The Cause Of Pain And Aches Felt In The Knee Area?
Good morning, my doctor, Hannah, is 21 years old, would like to ask … I’ve been around for two weeks, my knees are aching and aching. And today I have examined myself and given drugs moxam and flamer. I forgot to tell the doctor if I ever had a history of stomach bleeding. Is Moxam safe for consumption? Thank you
Thank you for asking HealthReplies.com.
Pain and aches that are felt in the knee area can be experienced by anyone, including young adults like you. The causes of this condition can be many, ranging from arthritis, nerve disorders, injuries, viral or bacterial infections, vascular disorders, metabolic disorders, to mental disorders that affect one's sensitivity in receiving pain signals from the body. Management of pain and aches in the knee can vary depending on the cause. For that, the steps you have taken previously are right, namely by checking yourself directly to the doctor so that further examination is the cause of your complaint, so that treatment can be carried out on target.
One of the steps that can be taken to deal with complaints of pain and aches in the knee is by administering anti-pain medications, for example, a group of NSAIDs (non steroidal anti-inflammatory drugs), as well as 2 types of drugs that doctors give you (meloxicam and sodium diclofenac). In addition to easing pain, these drugs also have the effect of relieving inflammation which can be one of the triggers of pain. If taken according to doctor's instructions, often the consumption of these two types of drug does not cause serious side effects.
But indeed, giving these two drugs to people with a history of peptic ulcers (bleeding stomach) can not be done haphazardly. Mistakenly, the administration of drugs that were originally intended to relieve pain, actually have an effect on recurrence or worsening of gastric ulcers. It is not impossible, after consumption of these drugs, complaints due to stomach ulcers, such as stomach (solar plexus) that feels nauseous, bloated, sore, hot, lumps, and so forth will reappear. In more severe conditions, sufferers may also experience vomiting of blood, black bowel movements, or shortness of breath due to peptic ulcers. Therefore, giving these two types of drugs to people with a history of peptic ulcers needs to be done with careful consideration, namely if there are no other alternative treatments that can be given or if the benefits that can be generated far exceed the potential danger.

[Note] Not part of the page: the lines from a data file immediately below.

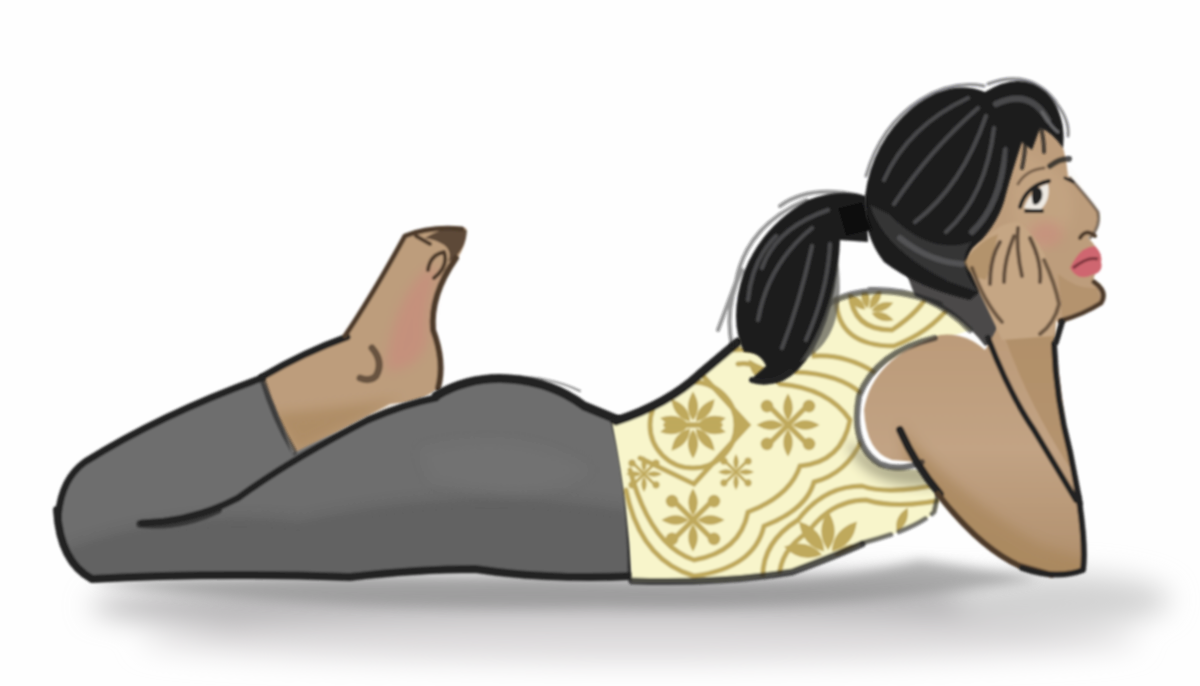
<!DOCTYPE html>
<html lang="en">
<head>
<meta charset="utf-8">
<title>Daydreaming woman</title>
<style>
:root{--paper:#fefefe;--ink:#242424;--hair:#1d1d1e;--hair-light:#68686a;--skin:#bd9d7c;--skin-light:#c5a684;--skin-deep:#a9875d;--skin-line:#4d3b2c;--blush:#c98a7b;--lip:#cf6670;--trouser:#6e6e6e;--trouser-dark:#5b5b5b;--cloth:#f8f5cb;--motif:#bfa95c}
html,body{margin:0;background:var(--paper);overflow:hidden}
svg{display:block;width:1200px;height:686px}
.line{fill:none;stroke:var(--ink);stroke-linecap:round;stroke-linejoin:round}
.skin-line{fill:none;stroke:var(--skin-line);stroke-linecap:round;stroke-linejoin:round}
.motif{fill:none;stroke:var(--motif);stroke-width:5;stroke-linecap:round}
.solid{fill:var(--motif);stroke:none}
.strand{fill:none;stroke:var(--hair-light);stroke-linecap:round}
.wisp{fill:none;stroke:var(--hair);stroke-linecap:round}
</style>
</head>
<body>
<svg viewBox="0 0 1200 686" role="img" aria-label="Woman lying on her front, chin on her hand, looking up">
<defs>
<filter id="soft" x="-10%" y="-10%" width="120%" height="120%"><feGaussianBlur stdDeviation="1.3"/></filter>
<filter id="smudge" x="-20%" y="-20%" width="140%" height="140%"><feGaussianBlur stdDeviation="6"/></filter>
<filter id="haze" x="-20%" y="-60%" width="140%" height="220%"><feGaussianBlur stdDeviation="14"/></filter>
<linearGradient id="arm-tone" x1="0" y1="0" x2="0" y2="1"><stop offset="0" stop-color="#bb9a78"/><stop offset=".5" stop-color="#c2a384"/><stop offset="1" stop-color="#b08f6c"/></linearGradient>
<path id="blouse-shape" d="M612 422Q675 402 735 340L800 310Q860 283 925 294L985 325L935 342Q872 358 858 400Q850 452 886 468L930 470Q946 490 936 512Q912 530 860 545Q802 576 720 582L632 582Q628 500 612 422Z"/>
<path id="arm-shape" d="M940 335Q872 358 864 410Q866 452 892 460L918 462Q940 505 975 535Q1010 570 1050 575L1083 568L1081 500Q1062 420 1054 325L1000 322Q990 342 985 350Q965 332 940 335Z"/>
<path id="trouser-shape" d="M262 378Q160 415 85 462Q58 480 57 520Q60 562 92 579Q210 572 350 576Q420 568 475 568Q550 578 632 580Q630 490 612 420Q550 380 500 378Q460 380 430 398Q365 416 292 454Q278 410 262 378Z"/>
<clipPath id="blouse-clip"><use href="#blouse-shape"/></clipPath>
<clipPath id="arm-clip"><use href="#arm-shape"/></clipPath>
<clipPath id="trouser-clip"><use href="#trouser-shape"/></clipPath>
<path id="petal" class="solid" d="M0-4Q-9-16 0-30Q9-16 0-4Z"/>
<g id="cross-flower">
<g id="cross-half"><use href="#petal"/><use href="#petal" transform="rotate(90)"/></g><use href="#cross-half" transform="rotate(180)"/>
<path class="motif" d="M-18-18L18 18M18-18L-18 18" stroke-width="4"/>
<g class="solid"><circle cx="-20" cy="-18" r="6"/><circle cx="20" cy="-18" r="6"/><circle cx="-20" cy="18" r="6"/><circle cx="20" cy="18" r="6"/></g>
</g>
<g id="fan">
<use href="#petal"/><use href="#petal" transform="rotate(40)"/><use href="#petal" transform="rotate(-40)"/><use href="#petal" transform="rotate(78)"/><use href="#petal" transform="rotate(-78)"/>
</g>
<g id="rosette"><use href="#fan"/><use href="#fan" transform="rotate(180)"/><path class="motif" d="M-24 0H24" stroke-width="3"/></g>
</defs>

<g id="floor-shadow">
<g filter="url(#haze)"><ellipse cx="620" cy="606" rx="530" ry="32" fill="#b9b8b9"/><ellipse cx="640" cy="640" rx="500" ry="22" fill="#dedcdd"/><ellipse cx="1060" cy="600" rx="110" ry="26" fill="#d2d2d2"/></g>
<path d="M90 582Q350 572 600 580Q800 590 920 560L1040 578Q860 612 600 607Q300 612 90 582Z" fill="#8d8d8d" opacity=".65" filter="url(#smudge)"/>
</g>

<g id="foot" filter="url(#soft)">
<path d="M258 380L345 335Q370 295 405 236Q440 222 466 228Q468 248 450 268Q434 292 434 325Q444 360 440 386Q425 402 390 404L296 454Z" fill="var(--skin)"/>
<path d="M272 414Q340 408 402 398L298 452Z" fill="var(--skin-deep)" opacity=".7" filter="url(#smudge)"/>
<path d="M428 268Q392 300 386 370Q418 372 428 340Q424 300 440 270Z" fill="var(--blush)" opacity=".65" filter="url(#smudge)"/>
<path class="line" d="M262 377Q305 352 347 337" stroke-width="7"/>
<path class="skin-line" d="M345 336Q372 296 405 236Q430 226 462 229" stroke-width="5"/>
<path d="M425 238Q447 224 467 230Q466 252 448 262Q456 244 425 238Z" fill="var(--skin-line)" opacity=".85"/>
<path class="skin-line" d="M456 258Q430 295 433 330Q445 362 438 388" stroke-width="6"/>
<path class="skin-line" d="M428 270Q430 255 444 252Q449 266 434 278M416 236L430 244" stroke-width="4"/>
<path class="skin-line" d="M372 348Q384 362 376 376Q370 382 360 378" stroke-width="7" opacity=".75"/>
</g>

<g id="trousers" filter="url(#soft)">
<use href="#trouser-shape" fill="var(--trouser)"/>
<g clip-path="url(#trouser-clip)">
<path d="M60 550Q180 505 300 520Q470 480 635 510V590H60Z" fill="var(--trouser-dark)" opacity=".65" filter="url(#smudge)"/>
<path d="M420 450Q520 425 590 470Q540 510 430 480Z" fill="#777" opacity=".5" filter="url(#smudge)"/>
</g>
<path class="line" d="M262 378Q160 415 85 462Q60 480 58 520" stroke-width="7"/>
<path class="line" d="M57 510Q60 562 92 579Q210 572 350 577Q420 569 475 569Q550 580 634 576" stroke-width="8"/>
<path class="line" d="M262 378Q274 418 294 452" stroke-width="6" opacity=".65"/>
<path class="line" d="M142 523Q192 522 238 498Q290 460 368 420Q405 404 436 398" stroke-width="7"/>
<path class="line" d="M140 524Q180 528 218 510" stroke-width="8" opacity=".7"/>
<path class="line" d="M436 396Q470 376 510 379Q552 382 584 406L618 420" stroke-width="9"/>
<path class="line" d="M490 378Q540 372 580 391" stroke-width="2" opacity=".5"/>
<path class="line" d="M613 422Q630 490 630 578" stroke-width="5" opacity=".75"/>
</g>

<g id="blouse" filter="url(#soft)">
<use href="#blouse-shape" fill="var(--cloth)"/>
<g clip-path="url(#blouse-clip)">
<g class="motif">
<circle cx="693" cy="425" r="43"/>
<path d="M640 392L694 366L748 425L694 484L640 458"/>
<path d="M748 425L738 414V436Z" class="solid"/>
<path d="M630 470Q650 545 694 560Q740 552 748 512Q790 496 800 466Q842 462 850 420Q828 388 780 384Q758 360 738 364"/>
<path d="M626 490Q640 560 694 576Q754 568 764 526Q806 510 814 482Q846 474 862 440"/>
<path d="M764 590Q756 546 798 520Q824 486 862 486Q890 496 950 482"/>
<path d="M780 590Q774 554 808 532Q832 500 866 500Q900 510 950 498"/>
<path d="M730 350Q780 346 796 372Q840 374 862 394M780 330Q810 338 814 356Q845 354 874 372"/>
<path d="M850 292Q852 330 892 330Q922 310 930 290M836 300Q838 346 894 346Q930 332 950 306"/>
</g>
<use href="#rosette" transform="translate(693 425) scale(1.12)"/>
<use href="#cross-flower" transform="translate(788 425) scale(1.05)"/>
<use href="#cross-flower" transform="translate(693 520) scale(1.05)"/>
<use href="#cross-flower" transform="translate(644 474) scale(.6)"/>
<use href="#cross-flower" transform="translate(736 472) scale(.6)"/>
<use href="#fan" transform="translate(828 556) scale(1.5)"/>
<use href="#fan" transform="translate(868 312) rotate(30) scale(.9)"/>
<use href="#petal" transform="translate(766 384) rotate(-35)"/>
<use href="#petal" transform="translate(895 535) rotate(25)"/>
<path d="M846 440Q862 490 936 486L938 466L880 462Z" fill="#77735c" opacity=".55" filter="url(#smudge)"/>
</g>
<path class="line" d="M616 421Q668 404 700 374L738 342" stroke-width="9"/>
<path class="line" d="M632 581Q720 584 792 572Q835 556 862 544" stroke-width="7" opacity=".8"/>
<path class="line" d="M862 543Q914 530 934 512L938 494" stroke-width="5" stroke-dasharray="30 8" opacity=".65"/>
</g>

<g id="neck-hair" filter="url(#soft)">
<path d="M905 270Q960 275 1000 300L1002 340L985 346Q960 312 915 296Z" fill="#4b4a49"/>
<path class="wisp" d="M828 304Q872 278 940 304M870 290Q930 288 970 330" stroke-width="6" opacity=".6"/>
</g>

<g id="face" filter="url(#soft)">
<path d="M962 190L1000 125L1056 128Q1066 150 1068 176Q1086 196 1098 212Q1100 228 1088 238Q1098 246 1101 262Q1092 276 1094 284Q1106 292 1102 303Q1082 314 1060 322L990 300Q960 270 962 190Z" fill="var(--skin)"/>
<path d="M1020 150Q1050 165 1066 180Q1078 200 1070 225L1030 260Q1000 225 1020 150Z" fill="var(--skin-light)" opacity=".7" filter="url(#smudge)"/>
<ellipse cx="1046" cy="234" rx="17" ry="13" fill="var(--blush)" opacity=".6" filter="url(#smudge)"/>
<path d="M1058 274Q1078 290 1097 288L1101 302L1062 318Z" fill="var(--skin-deep)" opacity=".45"/>
<path class="skin-line" d="M1070 178Q1088 198 1098 212Q1101 226 1090 238" stroke-width="3" opacity=".7"/>
<path class="skin-line" d="M1080 238Q1086 228 1095 236" stroke-width="4"/>
<path class="skin-line" d="M1094 282Q1108 292 1101 303Q1084 314 1060 321" stroke-width="5"/>
<path d="M1070 268Q1080 246 1095 246Q1103 254 1101 262Q1104 272 1092 275Q1078 282 1070 268Z" fill="var(--lip)"/>
<path d="M1073 268Q1088 256 1098 259" fill="none" stroke="#7d343c" stroke-width="3"/>
<path d="M1024 208Q1032 188 1048 184Q1051 200 1040 210Z" fill="#eee9e2"/>
<path d="M1034 187Q1044 186 1042 198Q1038 207 1033 204Q1030 194 1034 187Z" fill="var(--ink)"/>
<path class="line" d="M1020 207Q1026 186 1049 181M1026 211L1042 211" stroke-width="4"/>
<path class="skin-line" d="M1018 184Q1026 170 1044 168" stroke-width="3" opacity=".6"/>
<path class="line" d="M1050 166Q1060 158 1069 159" stroke-width="6" opacity=".8"/>
<path class="line" d="M1065 178L1073 182" stroke-width="3"/>
</g>

<g id="hair" filter="url(#soft)">
<path d="M985 92Q1020 70 1046 92Q1066 112 1063 148Q1052 132 1040 128L1032 150L1022 142Q1012 172 1006 194Q1000 222 976 246Q960 262 984 288L970 300Q918 288 884 262Q862 234 865 196Q872 142 912 108Q950 78 985 92Z" fill="var(--hair)"/>
<path d="M870 205Q884 250 950 282L978 292Q954 262 972 242Q930 256 890 215Z" fill="#343435"/>
<g class="strand" opacity=".6">
<path d="M884 180Q908 126 968 98M894 204Q930 150 978 108M915 222Q962 186 986 116M946 232Q986 196 994 128" stroke-width="4"/>
<path d="M972 232Q1000 206 1006 150M900 238Q930 262 962 264M996 104Q1030 88 1048 120" stroke-width="6"/>
</g>
<g class="wisp">
<path d="M1004 120Q1014 150 1004 186M1018 112Q1030 132 1022 168M1032 110Q1044 126 1044 152M1046 100Q1064 116 1061 142" stroke-width="4" opacity=".75"/>
<path d="M866 176Q880 126 920 100Q952 80 984 86M988 84Q1030 68 1056 102M1052 98Q1070 118 1068 136" stroke-width="3" opacity=".5"/>
</g>
<path d="M1042 112Q1052 128 1058 132" class="strand" stroke-width="3"/>
</g>

<g id="ponytail" filter="url(#soft)">
<path d="M866 196Q840 188 808 200Q762 226 744 272Q728 320 744 352Q760 352 766 366L750 380Q776 392 798 370Q836 330 840 240L868 242Z" fill="var(--hair)"/>
<path d="M800 362Q848 340 838 260Q830 320 800 362Z" fill="#5a5a55" opacity=".7"/>
<path d="M838 208L862 202L872 230L846 236Z" fill="#111"/>
<path class="strand" d="M762 268Q776 228 828 210M758 320Q768 264 812 228M782 348Q800 302 812 246M806 340Q828 290 830 244M748 300Q752 260 776 236" stroke-width="4" opacity=".6"/>
<path class="wisp" d="M806 200Q746 226 736 282L718 330M742 270Q724 306 732 346M780 206Q810 184 860 196" stroke-width="4" opacity=".45"/>
<path class="line" d="M752 380Q772 386 790 372" stroke-width="6"/>
</g>

<g id="arm" filter="url(#soft)">
<use href="#arm-shape" fill="url(#arm-tone)"/>
<g clip-path="url(#arm-clip)">
<path d="M900 425Q950 490 1040 545L1090 560V590H1000L910 480Z" fill="var(--skin-deep)" opacity=".75" filter="url(#smudge)"/>
<path d="M1002 330L1055 325L1078 480Q1030 410 1002 330Z" fill="var(--skin-deep)" opacity=".55"/>
</g>
<path class="line" d="M935 338Q876 352 859 396Q850 446 880 464Q900 472 922 462" stroke-width="6" opacity=".65"/>
<path class="line" d="M900 430Q916 466 940 494" stroke-width="8"/>
<path class="skin-line" d="M938 494Q980 548 1020 566L1052 575" stroke-width="6"/>
<path class="line" d="M1022 568Q1056 580 1083 570Q1086 545 1078 494" stroke-width="6"/>
<path class="line" d="M988 338Q1010 395 1034 430L1076 500" stroke-width="6"/>
<path class="line" d="M1054 344Q1056 400 1070 452L1080 504" stroke-width="6"/>
</g>

<g id="hand" filter="url(#soft)">
<path d="M966 262Q970 246 984 240Q1000 222 1018 222Q1032 232 1044 254Q1054 276 1060 300L1054 336L1002 340Q990 314 980 294Z" fill="var(--skin-light)"/>
<path d="M964 262Q980 240 998 234L986 280Q968 276 964 262Z" fill="var(--skin-deep)" opacity=".6"/>
<path class="skin-line" d="M990 284Q990 258 1000 242M1004 282Q1004 260 1014 236M1022 276Q1016 250 1018 228M1040 282Q1042 262 1030 238" stroke-width="4" opacity=".8"/>
<path class="skin-line" d="M972 268Q984 302 1002 322M1044 260Q1055 284 1059 304Q1054 324 1040 334" stroke-width="4" opacity=".7"/>
<path class="line" d="M1062 322L1056 342" stroke-width="6"/>
</g>
</svg>
</body>
</html>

Before the negative effects arise, you should re-consult with your doctor or neurologist who examined you before. The doctor will review the treatment given to you, whether it can be continued, needs to be replaced, added, or even reduced. In the meantime, so that the pain and aches in your knee improve, you try to use an ice cube compress first and rest your knees from activities that are too heavy huh ..
I hope this helps.